  3. Technology has had a significant impact — both good and bad — on the sound recording landscape. Clearly, the traditional mechanisms for selling sound recordings have been severely impacted by unauthorized filesharing facilitated by technology. It has not only cut deeply into the retail sales marketplace, it has also impacted the value of music and the prices that musicians can charge for recordings. However, technology has also led to an explosion of legal, licensed music services and given individual musicians the ability to experiment with bundling options and variable pricing in ways that would have been nearly impossible 15 years ago. Also, emerging technologies have led to the development of new revenue streams — digital performance royalties, in particular — which are steadily becoming a noticeable source of income for an increasing number of recording artists.

The Value of Sound Recordings: from a non-issue to a new puzzle

Sound recordings are an income stream of varying relevance, depending on a number of factors.

For some musicians, questions about income from sound recordings are simply “not applicable.” Our research pool included hired-gun session players, salaried orchestra players and composers who write music for film and TV. Because they are paid a flat fee, salary or commission for their performance or creative output, their income is not directly tied to recorded music sales.

For others, it is one revenue stream of many (see all 42 possible revenue streams here).

And for others still, income from sound recordings is a shifting puzzle. Faced with the near ubiquity of recorded music, they are using any means possible — technological and otherwise — to extract value from their work, whether it’s limited edition vinyl, variable pricing or specialty box sets.
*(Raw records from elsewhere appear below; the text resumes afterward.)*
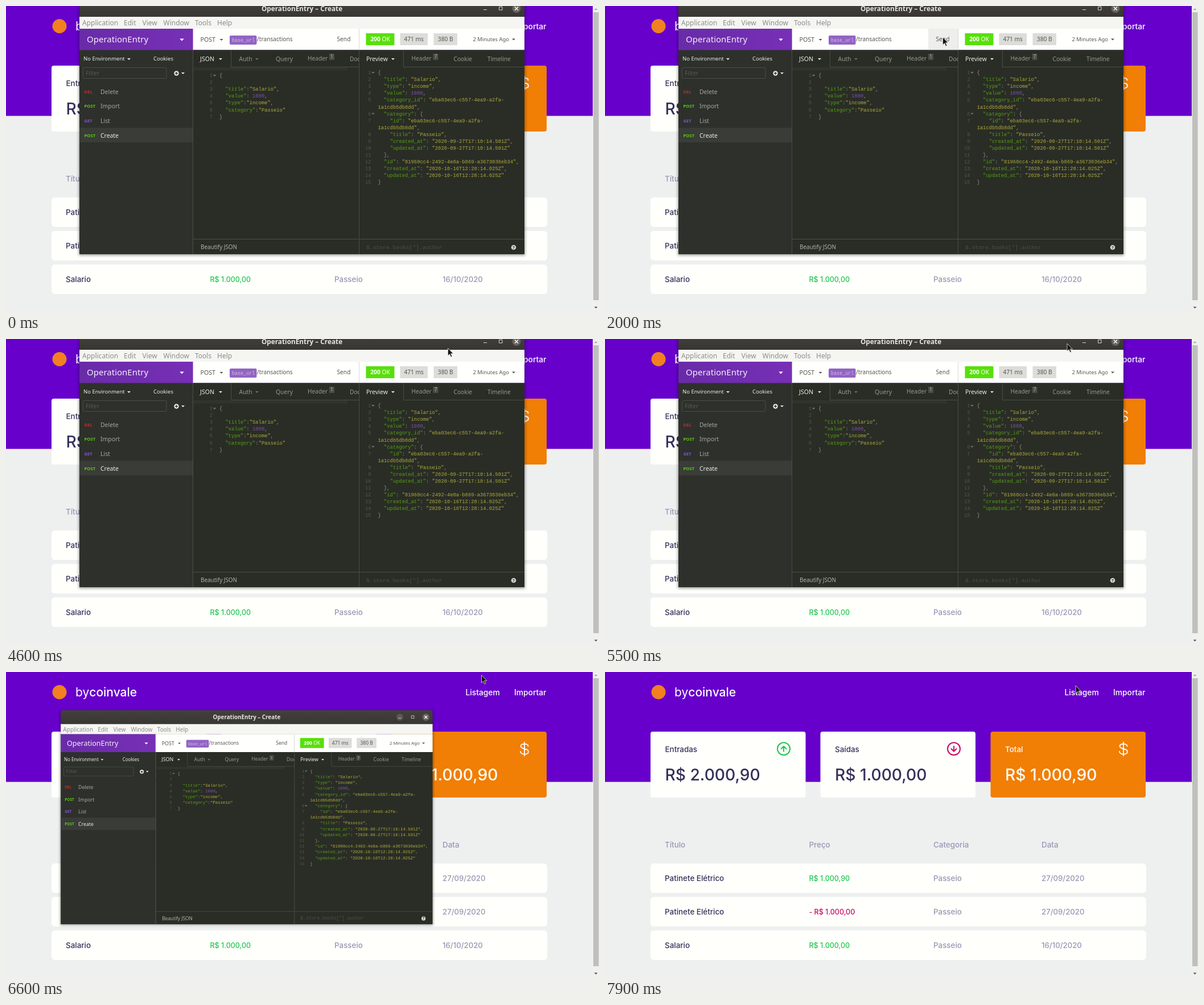
An HTML page that plays this animation: 1042x537 px, repeating every 8 s.

```html
<!DOCTYPE html>
<html lang="pt">
<head>
<meta charset="utf-8">
<title>Finance dashboard</title>
<style>
html, body { margin: 0; width: 100%; height: 100%; overflow: hidden; background: #eef0f0; }
svg { display: block; width: 1042px; height: 537px; }
text { white-space: pre; }
.page { font-family: Inter, "Open Sans", sans-serif; font-weight: 500; }
.ui { font-family: "Noto Sans", "Open Sans", sans-serif; }
.mono { font-family: "Liberation Mono", "DejaVu Sans Mono", monospace; }
</style>
</head>
<body>
<svg id="stage" viewBox="0 0 1042 537">
  <defs>
    <linearGradient id="bar" x1="0" y1="0" x2="0" y2="1">
      <stop offset="0" stop-color="#43413c"/><stop offset="1" stop-color="#373632"/>
    </linearGradient>
    <linearGradient id="brand">
      <stop offset="0" stop-color="#692ba8"/><stop offset="1" stop-color="#772fb6"/>
    </linearGradient>
    <filter id="soft" x="-5%" y="-5%" width="110%" height="112%"><feGaussianBlur stdDeviation="2.5"/></filter>
  </defs>
  <g id="page"></g>
  <g id="win"></g>
  <path id="cursor" d="M0 0V13.5L3.1 10.6L5.3 15.6L7.4 14.7L5.2 9.8H9.4Z" fill="#141414" stroke="#e4e4e4" stroke-width=".8"/>
</svg>
<script>
const $ = id => document.getElementById(id);

const rect = (x, y, w, h, fill, extra = '') =>
  `<rect x="${x}" y="${y}" width="${w}" height="${h}" fill="${fill}" ${extra}/>`;
const path = (d, color, width, extra = '') =>
  `<path d="${d}" fill="none" stroke="${color}" stroke-width="${width}" ${extra}/>`;
// y is the vertical middle of the capitals
const label = (cls, size) => (x, y, str, fill, extra = '', s = size) =>
  `<text class="${cls}" x="${x}" y="${(y + s * .36).toFixed(1)}" font-size="${s}" fill="${fill}" ${extra}>${str}</text>`;
const pageText = label('page', 13.4);
const ui = label('ui', 10.2);
const mono = label('mono', 8.8);
const caret = (x, y, fill, r = 3) => `<path d="M${x - r} ${y - r / 2}h${2 * r}l${-r} ${r}z" fill="${fill}"/>`;

function drawPage() {
  const ink = '#35315a', gray = '#9896b4', green = '#20c650', red = '#cc0862', paper = '#fffffc';
  const cols = [105, 358.5, 577, 767];
  const round = 'stroke-linecap="round" stroke-linejoin="round"';
  const arrowIcon = (x, color, dir) =>
    `<circle cx="${x}" cy="135.3" r="11" fill="none" stroke="${color}" stroke-width="2"/>` +
    path(`M${x} ${135.3 + 4.5 * dir}V${135.3 - 4.5 * dir}m-4.5 ${4.5 * dir}l4.5 ${-4.5 * dir}l4.5 ${4.5 * dir}`, color, 2, round);
  const card = (x, title, sum, fill, color) =>
    rect(x, 105, 272.5, 116, fill, 'rx="4"') +
    pageText(x + 25.5, 136, title, color) +
    pageText(x + 25.5, 181, sum, color, '', 28.2);
  const row = (y, title, price, color, date) =>
    rect(80, y - 26, 871, 52, paper, 'rx="6"') +
    pageText(cols[0], y, title, ink) +
    pageText(cols[1], y, price, color, 'font-weight="600"', 12.5) +
    pageText(cols[2], y, 'Passeio', gray) +
    pageText(cols[3], y, date, gray, '', 13.2);

  $('page').innerHTML =
    rect(0, 0, 1042, 537, '#eef0f0') +
    rect(0, 0, 1031, 193.5, '#6700cb') +
    '<circle cx="94" cy="35.5" r="12.5" fill="#f28022"/>' +
    pageText(122, 35, '<tspan font-weight="400">by</tspan>coinvale', '#fff', '', 21) +
    pageText(807.5, 36, 'Listagem', '#fff', '', 13.8) +
    pageText(893, 36, 'Importar', '#fff', '', 13.8) +
    card(80, 'Entradas', 'R$ 2.000,90', paper, ink) + arrowIcon(314, green, 1) +
    card(378.5, 'Saídas', 'R$ 1.000,00', paper, ink) + arrowIcon(613, red, -1) +
    card(677.5, 'Total', 'R$ 1.000,90', '#f17e05', '#fff') +
    path('M911 123.5V147.5M917.5 130.5C917.5 125.5 904.5 125 904.5 130.5C904.5 137 918 133.5 918 140.5C918 146.5 904 146 904 140', '#fff', 1.8, round) +
    ['Título', 'Preço', 'Categoria', 'Data'].map((s, i) => pageText(cols[i], 304.5, s, gray)).join('') +
    row(363, 'Patinete Elétrico', 'R$ 1.000,90', green, '27/09/2020') +
    row(422, 'Patinete Elétrico', '- R$ 1.000,00', red, '27/09/2020') +
    row(481, 'Salario', 'R$ 1.000,00', green, '16/10/2020') +
    rect(1031, 0, 11, 537, '#f0f0ef') +
    rect(1032, 11, 9.5, 507, '#bfbfbd') +
    caret(1036.5, 531, '#505050') +
    '<path d="M1033.5 7h6l-3 -3z" fill="#a5a5a5"/>';
}

// Colours keys, strings and numbers of one line of JSON
const paint = line => line.replace(/"[^"]*"(?=:)|"[^"]*"?|^[0-9a-f]{12}"|\b\d+\b/g, (s, at, all) => {
  const isKey = all[at + s.length] === ':';
  const color = isKey ? '#54a012' : s.includes('"') ? '#aeab3c' : '#7d4fb8';
  return `<tspan fill='${color}'>${s}</tspan>`;
});

// A line starting with "~" is a wrapped one and has no number
function editor(x, y, lines) {
  let n = 0;
  return lines.map((line, i) => {
    const cy = y + i * 12.06, wrapped = line[0] === '~';
    const number = wrapped ? '' : mono(x - 12, cy, ++n, '#53554e', 'text-anchor="end"');
    const fold = /{$/.test(line) ? caret(x - 8.5, cy + .5, '#74766e', 2.8) : '';
    return number + fold + mono(x, cy, paint(wrapped ? line.slice(1) : line), '#92938a');
  }).join('');
}

function drawWindow() {
  const dark = '#2a2d26', edge = '#4b4d47', dim = '#96978f', lit = '#ecece8', text = '#555550';
  const request = (y, method, color, name, fill = '#a6a7a1') =>
    ui(137.5, y, method, color, 'font-weight="600"', 7.7) + ui(166, y, name, fill, '', 10.4);
  const chip = (x, w, str) =>
    rect(x, 48, w, 21, '#dcdcd9') + ui(x + w / 2, 58.5, str, text, 'text-anchor="middle"');
  const badge = (x, str) =>
    rect(x - 4.5, 84, 9, 11, '#4b4d47') + ui(x, 89.5, str, '#b8b8b2', 'text-anchor="middle"', 8);
  const line = d => path(d, edge, 1);

  $('win').innerHTML =
    rect(128, -8, 784, 447, '#000', 'opacity=".4" filter="url(#soft)"') +
    // title bar and menu
    '<path d="M129 20V-4q0 -6 6 -6H905q6 0 6 6V20z" fill="url(#bar)"/>' +
    ui(520, 4.5, 'OperationEntry – Create', '#e6e4df', 'text-anchor="middle" font-weight="700"', 11.8) +
    '<circle id="minHover" cx="842" cy="4.5" r="7"/>' +
    path('M839 6.5h6', '#d8d6d0', 1) +
    path('M866.5 1.5h5.5v5.5h-5.5z', '#d8d6d0', 1) +
    '<circle cx="897" cy="4.5" r="7.5" fill="#66645f"/>' +
    path('M894 1.5l6 6m0 -6l-6 6', '#fff', 1.5) +
    rect(129, 19, 782, 21, '#f5f5f2') +
    [[134, 'Application'], [207, 'Edit'], [239.5, 'View'], [276.5, 'Window'], [332, 'Tools'], [371, 'Help']]
      .map(([x, s]) => ui(x, 30, s, '#8c8c88', '', 12)).join('') +
    // sidebar
    rect(129, 77, 200, 360, '#2e302c') +
    rect(129, 40, 199.5, 37.5, 'url(#brand)') +
    rect(129, 40, 199.5, 37.5, '#5b1f99', 'id="brandHover"') +
    ui(142, 58.5, 'OperationEntry', '#f4eefa', '', 15) +
    caret(309, 59.5, '#fff', 3.8) +
    ui(136, 92.5, 'No Environment', lit, '', 9.5) + caret(216, 93.5, lit) +
    ui(259, 92.5, 'Cookies', lit, '', 9.5) +
    rect(135.5, 108.5, 146.5, 19, 'none', `stroke="${edge}" rx="2"`) +
    ui(140, 118, 'Filter', '#575953') +
    `<circle cx="299.5" cy="118.5" r="4.2" fill="${lit}"/>` + path('M297 118.5h5m-2.5 -2.5v5', dark, 1.3) +
    caret(311, 118.5, lit) +
    rect(129, 214.5, 199.5, 25.5, '#3a3c38') +
    request(151, 'DEL', '#bd2f2b', 'Delete') +
    request(176.5, 'POST', '#5ccb12', 'Import') +
    request(202, 'GET', '#8352cc', 'List') +
    request(228, 'POST', '#5ccb12', 'Create', lit) +
    // request pane
    rect(328.5, 40, 292, 37.5, '#fffffd') +
    rect(568, 40, 52.5, 37.5, '#eeefec', 'id="sendHover"') +
    ui(341.5, 59, 'POST', text, '', 10.6) + caret(378.5, 59.5, text) +
    rect(393, 52, 47.5, 16, '#9264c4', 'rx="2"') +
    mono(397, 60, 'base_url', '#d3bde8', '', 8.4) +
    ui(441, 58.5, '/transactions', text) +
    ui(581.5, 58.5, 'Send', text) +
    rect(329, 77.5, 291.5, 359.5, dark) +
    rect(329, 108, 271, 5.5, '#31342d') +
    ui(341, 93, 'JSON', lit, '', 10.6) + caret(377, 93.5, lit) +
    ui(409.5, 93, 'Auth', dim, '', 10.4) + caret(441, 93.5, '#70716b') +
    ui(474, 93, 'Query', dim, '', 10.4) +
    ui(530, 92, 'Header', dim) + badge(572.5, '1') +
    ui(604, 93, 'Docs', dim) +
    editor(375, 122, ['{', '', '  "title":"Salario",', '  "value": 1000,', '  "type":"income",', '  "category":"Passeio"', '}']) +
    ui(342, 424.5, 'Beautify JSON', '#b0b1aa', '', 9.9) +
    line('M395.5 78V107.5H620M329 410.5H620M328.5 78V437') +
    // response pane
    rect(620.5, 40, 290.5, 37.5, '#fffffd') +
    rect(632.5, 48, 50, 21, '#58df0c') +
    ui(657.5, 58.5, '<tspan font-weight="700">200</tspan> OK', '#fff', 'text-anchor="middle"') +
    chip(692.5, 48.5, '471 ms') + chip(751.5, 41.5, '380 B') +
    ui(820.5, 58.5, '2 Minutes Ago', text, '', 9.4) + caret(892, 59, text) +
    rect(620.5, 77.5, 290.5, 359.5, dark) +
    ui(633, 93, 'Preview', lit, '', 10.4) + caret(680, 93.5, lit) +
    ui(712.5, 92, 'Header', dim) + badge(755, '7') +
    ui(786.5, 93, 'Cookie', dim) + ui(846, 93, 'Timeline', dim) +
    editor(653.5, 117, [
      '{', '  "title": "Salario",', '  "type": "income",', '  "value": 1000,',
      '  "category_id": "eba03ec6-c557-4ea9-a2fa-', '~1a1cdb5db8dd",',
      '  "category": {', '    "id": "eba03ec6-c557-4ea9-a2fa-', '~1a1cdb5db8dd",',
      '    "title": "Passeio",',
      '    "created_at": "2020-09-27T17:10:14.501Z",', '    "updated_at": "2020-09-27T17:10:14.501Z"',
      '  },', '  "id": "81960cc4-2492-4e8a-b869-a3673036eb34",',
      '  "created_at": "2020-10-16T12:28:14.025Z",', '  "updated_at": "2020-10-16T12:28:14.025Z"', '}'
    ]) +
    mono(633, 424, '$.store.books[*].author', '#4c4e47', '', 9.7) +
    '<circle cx="892" cy="425" r="4.3" fill="#d4d4ce"/>' +
    ui(892, 425, '?', dark, 'text-anchor="middle" font-weight="700"', 7.5) +
    line('M698.5 78V107.5H911M621 410.5H911M620.5 78V437') +
    path('M620.5 40V77', '#d8d8d4', 1);
}

// Pointer: time in ms and tip; off the stage where it is not seen
const away = -50;
const pointer = [
  [0, away, away],
  [900, 262, 88], [1000, 300, 70], [1100, 368, 52], [1200, 475, 36], [1300, away, away],
  [1500, 616, 2], [1600, 587, 38], [1700, 593.5, 55],
  [3600, 580, 52], [3700, 567, 44], [3800, 562, 40], [3900, 569, 42], [4000, 580, 46],
  [4200, 592, 44], [4300, 630, 36], [4400, 690, 26], [4500, 752, 18], [4600, 776.5, 16],
  [5300, 788, 12], [5400, 803, 9], [5500, 812, 8],
  [5700, 824, 3], [5800, 835.5, 5.5],
  [7400, 836, 5.5], [7600, 836, 6.5], [7800, 832, 15], [7900, 827, 24]
];
const show = (id, on) => $(id).setAttribute('visibility', on ? 'inherit' : 'hidden');

function render(t) {
  const [, x, y] = pointer.findLast(p => p[0] <= t);
  const inBar = y >= 40 && y < 77;
  $('cursor').setAttribute('transform', `translate(${x} ${y})`);
  show('brandHover', inBar && x > 129 && x < 328);
  show('sendHover', inBar && x >= 568 && x < 620);
  show('minHover', t >= 5800);
  $('minHover').setAttribute('fill', t >= 6300 ? '#5b5954' : '#504e49');
  $('win').setAttribute('transform', t >= 6600 ? 'matrix(.8355 0 0 .843 -11.6 75.7)' : '');
  show('win', t < 7000);
}

drawPage();
drawWindow();
(function tick() {
  render(performance.now() % 8000);
  requestAnimationFrame(tick);
})();
</script>
</body>
</html>
```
Sound recordings are valuable for many musicians, serving as an artifact of creativity that can not only earn money, but be used to leverage other income sources, from live performance money, to merchandise, to radio airplay, to synchs. These recordings will remain an important part of the ecosystem for years to come; what will change is the delivery mechanisms, the licensing structures and the pricing.

Technology has simultaneously decimated some revenue streams and facilitated entirely new ways of making money from music that were unimaginable even five years ago. Now that platforms like Spotify, YouTube, Rhapsody and Pandora are maturing and reaching more of the listening public, musicians will continue to debate the questions about how to comfortably participate in this marketplace. Artist Revenue Streams is a benchmarking effort, designed to get a snapshot of these changes from the perspective of musicians themselves so we can have substantive conversations about musicians’ earning capacity, now and in the future.

Kristin Thomson is a social researcher, organizer, guitarist, and indie record label owner. She is co-director of Future of Music Coalition‘s Artist Revenue Streams project.

2 replies »

  1. Oh…I love the information here, but even more so, I feel like I would need someone to hold my hand through attempting to fill out paperwork, remember numbers, and passwords to reap money through the new music busniness methods. I guess that is why I am on the no show list with revenue. This info – great to know, but for most stereo-typical artists, I am sure appears to be so scientific, accountant-ty, and business-y. I do music so as to cure the twitching in my eye, not enhance it… 🙂